→ **REQUIREMENT**: Would you set down the complete data below, exactly as shown?

[Stored data entries]
'''

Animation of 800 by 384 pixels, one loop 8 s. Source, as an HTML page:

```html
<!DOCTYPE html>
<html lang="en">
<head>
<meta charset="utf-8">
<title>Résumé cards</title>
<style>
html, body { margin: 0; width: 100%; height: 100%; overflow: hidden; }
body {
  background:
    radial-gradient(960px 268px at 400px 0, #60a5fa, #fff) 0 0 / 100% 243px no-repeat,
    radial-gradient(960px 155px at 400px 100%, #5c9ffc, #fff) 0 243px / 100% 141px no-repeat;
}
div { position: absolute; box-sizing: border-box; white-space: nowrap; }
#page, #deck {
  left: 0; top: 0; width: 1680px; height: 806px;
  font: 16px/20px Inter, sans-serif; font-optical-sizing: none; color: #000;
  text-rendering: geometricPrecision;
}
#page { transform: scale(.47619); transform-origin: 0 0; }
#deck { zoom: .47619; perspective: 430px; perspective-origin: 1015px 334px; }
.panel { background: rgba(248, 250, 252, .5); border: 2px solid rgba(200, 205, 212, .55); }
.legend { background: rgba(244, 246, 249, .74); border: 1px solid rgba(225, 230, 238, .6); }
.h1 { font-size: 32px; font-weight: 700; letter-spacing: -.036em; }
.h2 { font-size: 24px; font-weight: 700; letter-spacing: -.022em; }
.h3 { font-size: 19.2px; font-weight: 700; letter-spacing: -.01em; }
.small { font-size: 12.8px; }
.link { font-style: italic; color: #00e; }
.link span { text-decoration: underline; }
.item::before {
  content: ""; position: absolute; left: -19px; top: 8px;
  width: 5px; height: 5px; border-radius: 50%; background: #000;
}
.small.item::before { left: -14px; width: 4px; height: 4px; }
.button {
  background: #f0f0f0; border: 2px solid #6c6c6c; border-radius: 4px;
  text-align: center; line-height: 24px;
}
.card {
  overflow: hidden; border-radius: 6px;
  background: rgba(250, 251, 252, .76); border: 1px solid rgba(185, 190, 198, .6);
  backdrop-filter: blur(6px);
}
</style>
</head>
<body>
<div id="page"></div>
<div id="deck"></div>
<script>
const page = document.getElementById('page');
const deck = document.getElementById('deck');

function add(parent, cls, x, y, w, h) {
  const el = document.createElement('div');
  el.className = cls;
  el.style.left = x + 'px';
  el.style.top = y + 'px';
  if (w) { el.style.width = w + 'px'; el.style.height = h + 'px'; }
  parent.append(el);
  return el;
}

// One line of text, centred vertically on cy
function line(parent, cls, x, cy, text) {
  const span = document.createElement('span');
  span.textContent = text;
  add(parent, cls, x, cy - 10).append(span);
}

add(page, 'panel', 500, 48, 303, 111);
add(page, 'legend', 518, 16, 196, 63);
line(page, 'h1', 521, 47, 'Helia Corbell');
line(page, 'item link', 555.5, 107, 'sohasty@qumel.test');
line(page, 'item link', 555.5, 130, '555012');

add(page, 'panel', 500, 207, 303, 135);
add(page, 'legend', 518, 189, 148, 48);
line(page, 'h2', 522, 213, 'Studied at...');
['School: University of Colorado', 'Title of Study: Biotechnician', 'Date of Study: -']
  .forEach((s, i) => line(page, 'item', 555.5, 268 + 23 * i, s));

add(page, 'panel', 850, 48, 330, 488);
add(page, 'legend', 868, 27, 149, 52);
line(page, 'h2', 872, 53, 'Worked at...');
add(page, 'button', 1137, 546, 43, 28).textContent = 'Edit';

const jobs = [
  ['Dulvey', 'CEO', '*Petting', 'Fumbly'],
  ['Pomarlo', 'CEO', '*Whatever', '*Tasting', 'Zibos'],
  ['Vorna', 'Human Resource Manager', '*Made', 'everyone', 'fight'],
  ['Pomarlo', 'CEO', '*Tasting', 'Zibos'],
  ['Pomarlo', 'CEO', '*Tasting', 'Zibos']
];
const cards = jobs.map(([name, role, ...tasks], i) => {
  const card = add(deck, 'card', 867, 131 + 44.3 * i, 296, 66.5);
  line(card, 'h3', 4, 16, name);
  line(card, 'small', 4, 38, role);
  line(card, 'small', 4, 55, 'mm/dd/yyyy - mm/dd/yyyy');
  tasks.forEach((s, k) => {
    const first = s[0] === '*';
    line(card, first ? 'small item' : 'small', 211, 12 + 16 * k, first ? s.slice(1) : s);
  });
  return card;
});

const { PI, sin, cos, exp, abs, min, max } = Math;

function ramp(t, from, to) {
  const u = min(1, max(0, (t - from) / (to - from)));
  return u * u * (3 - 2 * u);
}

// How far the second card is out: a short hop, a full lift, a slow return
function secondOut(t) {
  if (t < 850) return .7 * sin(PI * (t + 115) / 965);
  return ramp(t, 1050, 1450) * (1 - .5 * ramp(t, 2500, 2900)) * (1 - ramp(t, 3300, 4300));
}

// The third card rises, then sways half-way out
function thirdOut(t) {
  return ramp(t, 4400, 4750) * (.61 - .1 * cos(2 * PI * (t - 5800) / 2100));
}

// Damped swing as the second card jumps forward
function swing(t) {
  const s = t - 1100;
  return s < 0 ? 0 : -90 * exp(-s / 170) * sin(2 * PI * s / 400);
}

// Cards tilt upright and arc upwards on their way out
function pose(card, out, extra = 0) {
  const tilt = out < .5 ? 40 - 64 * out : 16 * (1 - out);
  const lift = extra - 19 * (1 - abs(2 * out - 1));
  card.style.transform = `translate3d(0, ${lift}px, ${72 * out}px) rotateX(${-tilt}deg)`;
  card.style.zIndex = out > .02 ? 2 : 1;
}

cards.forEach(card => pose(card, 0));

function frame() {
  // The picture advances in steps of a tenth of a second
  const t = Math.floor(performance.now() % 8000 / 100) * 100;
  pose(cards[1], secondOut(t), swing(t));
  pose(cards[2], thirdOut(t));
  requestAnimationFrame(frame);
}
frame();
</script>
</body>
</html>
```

'''

→ **TASK SOLUTION**:
Animation of 800 by 384 pixels, one loop 8 s. Source, as an HTML page:

```html
<!DOCTYPE html>
<html lang="en">
<head>
<meta charset="utf-8">
<title>Résumé cards</title>
<style>
html, body { margin: 0; width: 100%; height: 100%; overflow: hidden; }
body {
  background:
    radial-gradient(960px 268px at 400px 0, #60a5fa, #fff) 0 0 / 100% 243px no-repeat,
    radial-gradient(960px 155px at 400px 100%, #5c9ffc, #fff) 0 243px / 100% 141px no-repeat;
}
div { position: absolute; box-sizing: border-box; white-space: nowrap; }
#page, #deck {
  left: 0; top: 0; width: 1680px; height: 806px;
  font: 16px/20px Inter, sans-serif; font-optical-sizing: none; color: #000;
  text-rendering: geometricPrecision;
}
#page { transform: scale(.47619); transform-origin: 0 0; }
#deck { zoom: .47619; perspective: 430px; perspective-origin: 1015px 334px; }
.panel { background: rgba(248, 250, 252, .5); border: 2px solid rgba(200, 205, 212, .55); }
.legend { background: rgba(244, 246, 249, .74); border: 1px solid rgba(225, 230, 238, .6); }
.h1 { font-size: 32px; font-weight: 700; letter-spacing: -.036em; }
.h2 { font-size: 24px; font-weight: 700; letter-spacing: -.022em; }
.h3 { font-size: 19.2px; font-weight: 700; letter-spacing: -.01em; }
.small { font-size: 12.8px; }
.link { font-style: italic; color: #00e; }
.link span { text-decoration: underline; }
.item::before {
  content: ""; position: absolute; left: -19px; top: 8px;
  width: 5px; height: 5px; border-radius: 50%; background: #000;
}
.small.item::before { left: -14px; width: 4px; height: 4px; }
.button {
  background: #f0f0f0; border: 2px solid #6c6c6c; border-radius: 4px;
  text-align: center; line-height: 24px;
}
.card {
  overflow: hidden; border-radius: 6px;
  background: rgba(250, 251, 252, .76); border: 1px solid rgba(185, 190, 198, .6);
  backdrop-filter: blur(6px);
}
</style>
</head>
<body>
<div id="page"></div>
<div id="deck"></div>
<script>
const page = document.getElementById('page');
const deck = document.getElementById('deck');

function add(parent, cls, x, y, w, h) {
  const el = document.createElement('div');
  el.className = cls;
  el.style.left = x + 'px';
  el.style.top = y + 'px';
  if (w) { el.style.width = w + 'px'; el.style.height = h + 'px'; }
  parent.append(el);
  return el;
}

// One line of text, centred vertically on cy
function line(parent, cls, x, cy, text) {
  const span = document.createElement('span');
  span.textContent = text;
  add(parent, cls, x, cy - 10).append(span);
}

add(page, 'panel', 500, 48, 303, 111);
add(page, 'legend', 518, 16, 196, 63);
line(page, 'h1', 521, 47, 'Helia Corbell');
line(page, 'item link', 555.5, 107, 'sohasty@qumel.test');
line(page, 'item link', 555.5, 130, '555012');

add(page, 'panel', 500, 207, 303, 135);
add(page, 'legend', 518, 189, 148, 48);
line(page, 'h2', 522, 213, 'Studied at...');
['School: University of Colorado', 'Title of Study: Biotechnician', 'Date of Study: -']
  .forEach((s, i) => line(page, 'item', 555.5, 268 + 23 * i, s));

add(page, 'panel', 850, 48, 330, 488);
add(page, 'legend', 868, 27, 149, 52);
line(page, 'h2', 872, 53, 'Worked at...');
add(page, 'button', 1137, 546, 43, 28).textContent = 'Edit';

const jobs = [
  ['Dulvey', 'CEO', '*Petting', 'Fumbly'],
  ['Pomarlo', 'CEO', '*Whatever', '*Tasting', 'Zibos'],
  ['Vorna', 'Human Resource Manager', '*Made', 'everyone', 'fight'],
  ['Pomarlo', 'CEO', '*Tasting', 'Zibos'],
  ['Pomarlo', 'CEO', '*Tasting', 'Zibos']
];
const cards = jobs.map(([name, role, ...tasks], i) => {
  const card = add(deck, 'card', 867, 131 + 44.3 * i, 296, 66.5);
  line(card, 'h3', 4, 16, name);
  line(card, 'small', 4, 38, role);
  line(card, 'small', 4, 55, 'mm/dd/yyyy - mm/dd/yyyy');
  tasks.forEach((s, k) => {
    const first = s[0] === '*';
    line(card, first ? 'small item' : 'small', 211, 12 + 16 * k, first ? s.slice(1) : s);
  });
  return card;
});

const { PI, sin, cos, exp, abs, min, max } = Math;

function ramp(t, from, to) {
  const u = min(1, max(0, (t - from) / (to - from)));
  return u * u * (3 - 2 * u);
}

// How far the second card is out: a short hop, a full lift, a slow return
function secondOut(t) {
  if (t < 850) return .7 * sin(PI * (t + 115) / 965);
  return ramp(t, 1050, 1450) * (1 - .5 * ramp(t, 2500, 2900)) * (1 - ramp(t, 3300, 4300));
}

// The third card rises, then sways half-way out
function thirdOut(t) {
  return ramp(t, 4400, 4750) * (.61 - .1 * cos(2 * PI * (t - 5800) / 2100));
}

// Damped swing as the second card jumps forward
function swing(t) {
  const s = t - 1100;
  return s < 0 ? 0 : -90 * exp(-s / 170) * sin(2 * PI * s / 400);
}

// Cards tilt upright and arc upwards on their way out
function pose(card, out, extra = 0) {
  const tilt = out < .5 ? 40 - 64 * out : 16 * (1 - out);
  const lift = extra - 19 * (1 - abs(2 * out - 1));
  card.style.transform = `translate3d(0, ${lift}px, ${72 * out}px) rotateX(${-tilt}deg)`;
  card.style.zIndex = out > .02 ? 2 : 1;
}

cards.forEach(card => pose(card, 0));

function frame() {
  // The picture advances in steps of a tenth of a second
  const t = Math.floor(performance.now() % 8000 / 100) * 100;
  pose(cards[1], secondOut(t), swing(t));
  pose(cards[2], thirdOut(t));
  requestAnimationFrame(frame);
}
frame();
</script>
</body>
</html>
```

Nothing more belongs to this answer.